Rule of Law

Sample Rule of Law Framework: If your circuit uses a value: you can insert whatever value is most applicable to the topic or you prefer to run. Justice or governmental legitimacy work best with this criterion. Barnett 98 [Randy E. Barnett, Patrick Hotung Professor of Constitutional Law at Georgetown University, “The Structure of Liberty: Justice and the Rule of Law”, 1998, … Read More

Republicanism

The value for today’s round is justice. Philip Pettit of Princeton University 2003 writes Think of how you feel when your welfare depends on the decision of others and you have no come-back against that decision. You are in a position where you will sink or swim, depending on their say-so. And you have no physical or legal recourse, no … Read More

Rawls – 2 Principles of Justice

The value for today’s round is justice defined as fairness.

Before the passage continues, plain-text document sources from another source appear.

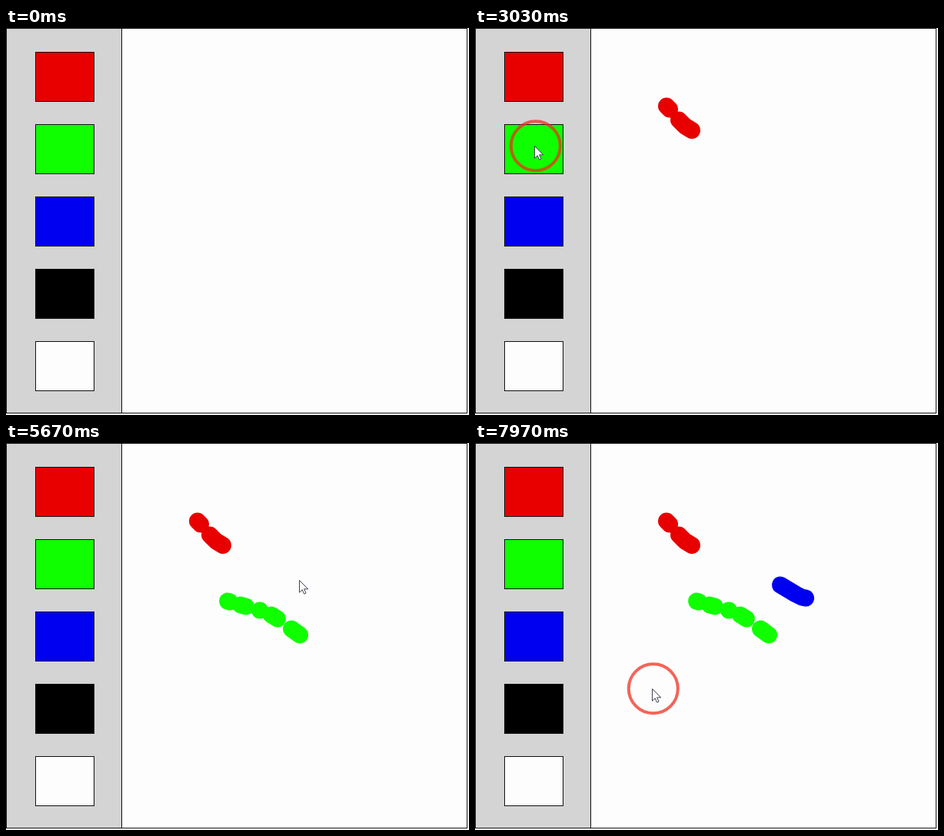
An HTML page with a canvas that plays this animation: 602 px wide and 503 px high, repeating every 8000 ms.

```html
<!DOCTYPE html>
<html lang="en">
<head>
<meta charset="utf-8">
<title>Paint program</title>
<style>
html, body { margin: 0; width: 100%; height: 100%; overflow: hidden; background: #fff; }
canvas { display: block; }
</style>
</head>
<body>
<canvas id="stage" width="602" height="503"></canvas>
<script>
const ctx = document.getElementById('stage').getContext('2d');
const LOOP_MS = 8000, FPS = 30, DAB = 11;
const PAPER = '#fdfdfd', PANEL = '#d4d4d4';

// Each act: go to a swatch, click it, go to the paper, press, drag, release. Times are in frames.
const acts = [
  { color: '#e80000', swatchY: 63, leave: 13, click: 29, press: 57, drag: 66, release: 72,
    from: [248, 102], to: [281, 133], paint: 'M249 101.5l4 4M265 119.5l8 8 9 5.5' },
  { color: '#10ff00', swatchY: 153, leave: 77, click: 91, press: 111, drag: 116, release: 128,
    from: [287, 205], to: [382, 249],
    paint: 'M288 205.5l3 1M305 210.5l7 2M330 217.5h.1M345 223.5l8 5M371 241.5l11 8' },
  { color: '#0000f0', swatchY: 262, leave: 135, click: 152, press: 175, drag: 180, release: 189,
    from: [381, 178], to: [431, 202], paint: 'M397 184.5l20 12 8 4 5 1' },
  { color: '#000', swatchY: 333, leave: 197, click: 219, press: 239, drag: 240, release: 240,
    from: [230, 319], to: [230, 319], paint: '' }
];
const paths = acts.map(act => new Path2D(act.paint));

const moves = [{ start: 0, end: 8, to: [243, 90] }].concat(...acts.map(act => [
  { start: act.leave, end: act.click - 4, to: [77, act.swatchY] },
  { start: Math.max(act.click + 5, act.press - 16), end: act.press - 5, to: act.from },
  { start: act.drag - 1, end: act.drag + 5, to: act.to }
]));

const arrow = new Path2D('M.5 .5V16.3L4.2 12.8 6.6 18.2 9 17.1 6.6 11.8H11.7Z');

const easeOut = u => 1 - (1 - u) ** 2;

function pointerAt(frame) {
  let [x, y] = [600, 240];
  for (const { start, end, to } of moves) {
    if (frame <= start) break;
    const part = easeOut(Math.min(1, (frame - start) / (end - start)));
    x += (to[0] - x) * part;
    y += (to[1] - y) * part;
  }
  return [x, y];
}

function isPressed(frame) {
  return acts.some(({ click, press, release }) =>
    (frame >= click && frame < click + 6) || (frame >= press && frame < release));
}

function box(x, y, w, h, fill) {
  ctx.fillStyle = fill;
  ctx.strokeStyle = '#111';
  ctx.lineWidth = 1;
  ctx.fillRect(x, y, w, h);
  ctx.strokeRect(x + .5, y + .5, w, h);
}

function drawWindow() {
  ctx.fillStyle = '#fff';
  ctx.fillRect(0, 0, 602, 503);
  box(0, 0, 599, 500, PAPER);
  box(0, 0, 150, 500, PANEL);
  [...acts.map(act => act.color), PAPER].forEach((color, i) => box(38, 31 + 94 * i, 76, 64, color));
}

// Paint shows only as far as the pointer has dragged it.
function drawPaint(frame, pointerX) {
  acts.forEach(({ color, drag }, i) => {
    if (frame < drag) return;
    ctx.save();
    ctx.beginPath();
    ctx.rect(0, 0, frame < drag + 5 ? pointerX + DAB : 602, 503);
    ctx.clip();
    ctx.lineWidth = 2 * DAB;
    ctx.lineCap = ctx.lineJoin = 'round';
    ctx.strokeStyle = color;
    ctx.stroke(paths[i]);
    ctx.restore();
  });
}

function drawPointer(x, y, pressed) {
  if (pressed) {
    ctx.beginPath();
    ctx.arc(x + 1.8, y + .3, 32, 0, 2 * Math.PI);
    ctx.lineWidth = 4;
    ctx.strokeStyle = 'rgba(240, 42, 28, .72)';
    ctx.stroke();
  }
  ctx.save();
  ctx.translate(Math.round(x), Math.round(y));
  ctx.fillStyle = '#fff';
  ctx.strokeStyle = '#445';
  ctx.lineWidth = 1;
  ctx.fill(arrow);
  ctx.stroke(arrow);
  ctx.restore();
}

function draw() {
  const time = performance.now() % LOOP_MS;
  const frame = Math.floor((time + 4) * FPS / 1000) % (LOOP_MS * FPS / 1000);
  const [x, y] = pointerAt(frame);
  drawWindow();
  drawPaint(frame, x);
  if (frame > 0) drawPointer(x, y, isPressed(frame));
  requestAnimationFrame(draw);
}
draw();
</script>
</body>
</html>
```
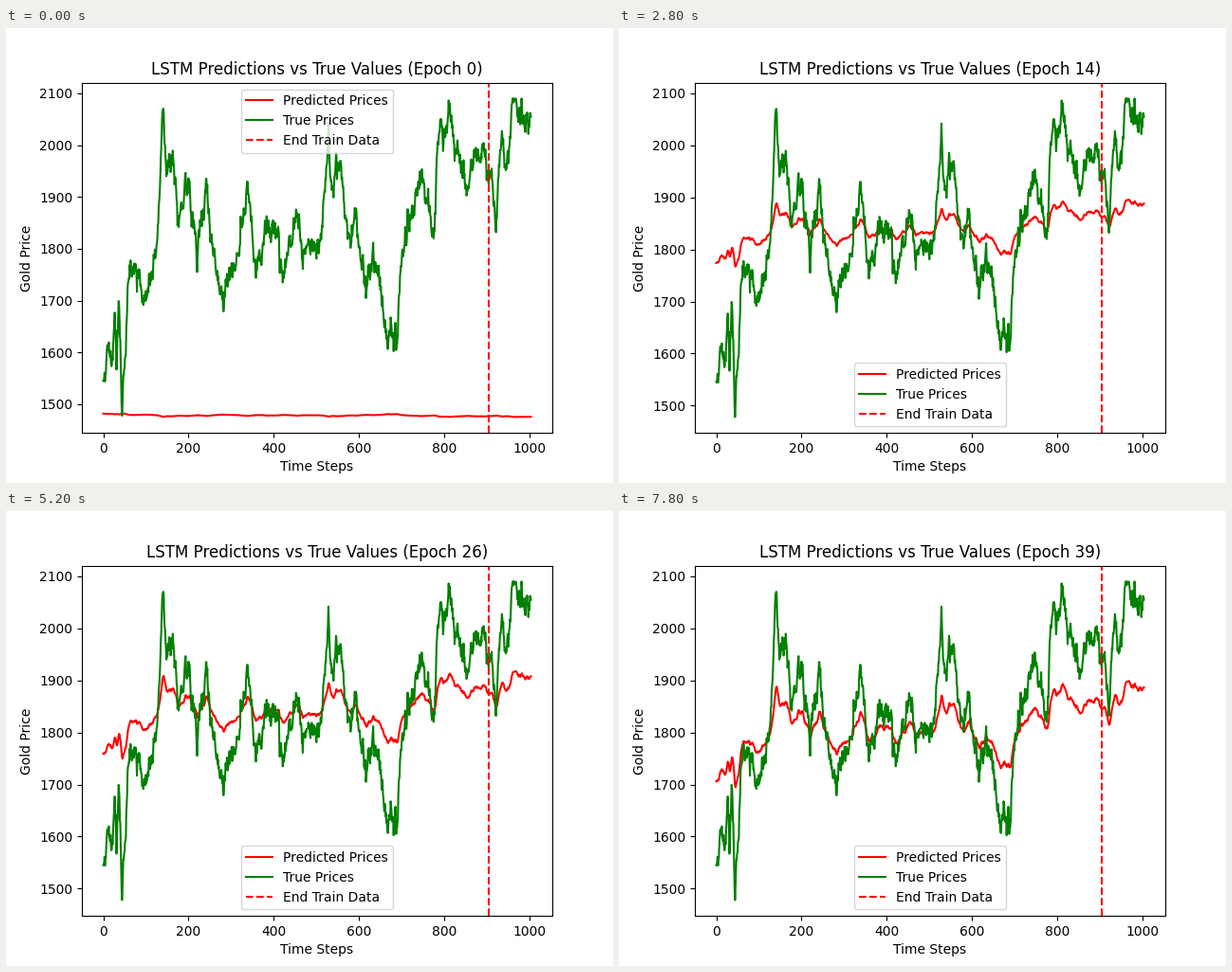
A matplotlib script for the animation above (8000 ms loop, 640x480 px).

```python
import numpy as np
import matplotlib.pyplot as plt
from matplotlib.animation import FuncAnimation

EPOCHS = 40
STEPS = 1004
TRAIN_END = 904

# Main swings of the gold price: (time step, price)
SWINGS = np.array([
    (0, 1545), (20, 1575), (27, 1677), (31, 1567), (38, 1672), (44, 1478),
    (62, 1769), (98, 1700), (126, 1810), (140, 2069), (150, 1945),
    (165, 1965), (173, 1890), (203, 1920), (218, 1800), (242, 1935),
    (250, 1840), (281, 1685), (308, 1765), (341, 1905), (353, 1775),
    (404, 1820), (421, 1735), (456, 1860), (466, 1780), (512, 1830),
    (528, 2042), (534, 1930), (556, 1970), (576, 1830), (594, 1870),
    (616, 1705), (633, 1812), (663, 1645), (691, 1635), (697, 1755),
    (746, 1945), (775, 1820), (785, 2000), (815, 2045), (851, 1918),
    (874, 1995), (911, 1955), (921, 1832), (932, 1990), (946, 1955),
    (961, 2090), (1003, 2055),
])

# Training progress: (epoch, prediction at step 0, response to the price)
FIT = np.array([
    (0, 1482, -.012), (4, 1692, .123), (9, 1888, .27), (14, 1774, .224),
    (20, 1699, .215), (29, 1780, .333), (39, 1706, .355),
])


def ease(x, xs, ys):
    """Smooth curve through the points, level at each turn."""
    d = np.diff(ys) / np.diff(xs)
    inner = np.where(d[1:] * d[:-1] > 0, (d[1:] + d[:-1]) / 2, 0)
    slope = np.concatenate((d[:1], inner, d[-1:]))
    i = min(np.searchsorted(xs, x, side="right") - 1, len(xs) - 2)
    h = xs[i + 1] - xs[i]
    u = (x - xs[i]) / h
    return (ys[i] + u * u * (3 - 2 * u) * (ys[i + 1] - ys[i])
            + u * (1 - u) * h * ((1 - u) * slope[i] - u * slope[i + 1]))


def smooth(values, rate):
    out = values.copy()
    for i in range(1, len(out)):
        out[i] = out[i - 1] + rate * (values[i] - out[i - 1])
    return out


def make_prices():
    """Main swings plus daily noise that vanishes at each turn."""
    t, price = SWINGS.T
    noise = smooth(np.random.default_rng(8).normal(0, 42, STEPS), 0.3)
    noise -= np.interp(steps, t, noise[t])
    return np.clip(np.interp(steps, t, price) + noise, price.min(), price.max())


steps = np.arange(STEPS)
true = make_prices()
shape = smooth(true, 0.4) - true[0]

fig, ax = plt.subplots(figsize=(6.4, 4.8), dpi=100)


def draw(epoch):
    start, gain = (ease(epoch, FIT[:, 0], FIT[:, k]) for k in (1, 2))

    ax.clear()
    ax.plot(steps, start + gain * shape, color="red", label="Predicted Prices")
    ax.plot(steps, true, color="green", label="True Prices")
    ax.axvline(TRAIN_END, color="red", linestyle="--", label="End Train Data")
    ax.set_title(f"LSTM Predictions vs True Values (Epoch {epoch})")
    ax.set_xlabel("Time Steps")
    ax.set_ylabel("Gold Price")
    # The legend keeps clear of the predicted line
    ax.legend(loc="upper center" if start < 1580 else "lower center")


anim = FuncAnimation(fig, draw, frames=EPOCHS, interval=200, repeat=True,
                     repeat_delay=0)
plt.show()
```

John Rawls writes in “A theory of Justice” 1971[1] In justice as fairness the original position of equality corresponds to the state of nature in the traditional theory of the social contract. This original position is not, of course, thought of as an actual historical state of affairs, much less … Read More

Political Realism

The value is governmental legitimacy. Political Realist Bernard Williams explains “It is a necessary condition of legitimacy (LEG) that the state solve the first [political] question.” He furthers, “I identify the “first” political question in Hobbesian terms as the securing of order, protection, safety, trust, and the conditions of cooperation. It is “first” because solving it is the condition of … Read More

Paternalism (Liberty/Autonomy)

In order for there to be good ends, there must be some unconditionally good thing. Humanity, or rather our rational nature, is this unconditional good. Christine Korsgaard in 1983 explains that The argument shows how Kant’s idea of justification works. It can be read as a kind of regress upon the conditions, starting from an important assumption. The assumption is … Read More

Respecting Liberty (Korsgaard)

The existence of extrinsic goodness requires unconditional human worth—that means we must treat others as ends in themselves. Christine Korsgaard writes in 1983 that The argument shows how Kant’s idea of justification works. It can be read as a kind of regress upon the conditions, starting from an important assumption. The assumption is that when a rational being makes a … Read More

Locke – Social Contract

Because only a legitimate authority generates political obligations, I value governmental legitimacy. Simmons of Cornell University 1999 explains This Lockean account utilizes one standard moral conception of state legitimacy [which is that],‘ and it is this conception of legitimacy” that I will hereafter have in mind when I use that term. A state’s (or government’s) legitimacy is the complex moral … Read More

Cosmopolitanism

Note – This framework is fairly long and may not be exactly the advocacy you’re looking for. That’s okay! It has a ton of great cards and analysis that you can use to justify and explain cosmopolitanism. I value Global Justice. Global justice is a cosmopolitan view of justice that claims that each person has an inalienable equal human worth, … Read More

Consequentialism

Here, we have a few different options for consequential frameworks. A lot of them use the same/similar cards, but may serve different purposes. The first framework we outline is if you’re really trying to justify consequentialism, and are worried you may lose that debate –  Insert whatever value is most applicable to the topic or you prefer to run. Justice, … Read More

Communitarianism

If applicable, insert your value of choice, based on the topic or what you prefer. Justice, morality and governmental legitimacy work well.  Communitarianism is required to protect both democracy, and individual rights. Amitai Etzioni, Professor of Government at George Washington University 1993 explains Neither human existence nor individual liberty can be sustained for long outside the interdependent and overlapping communities … Read More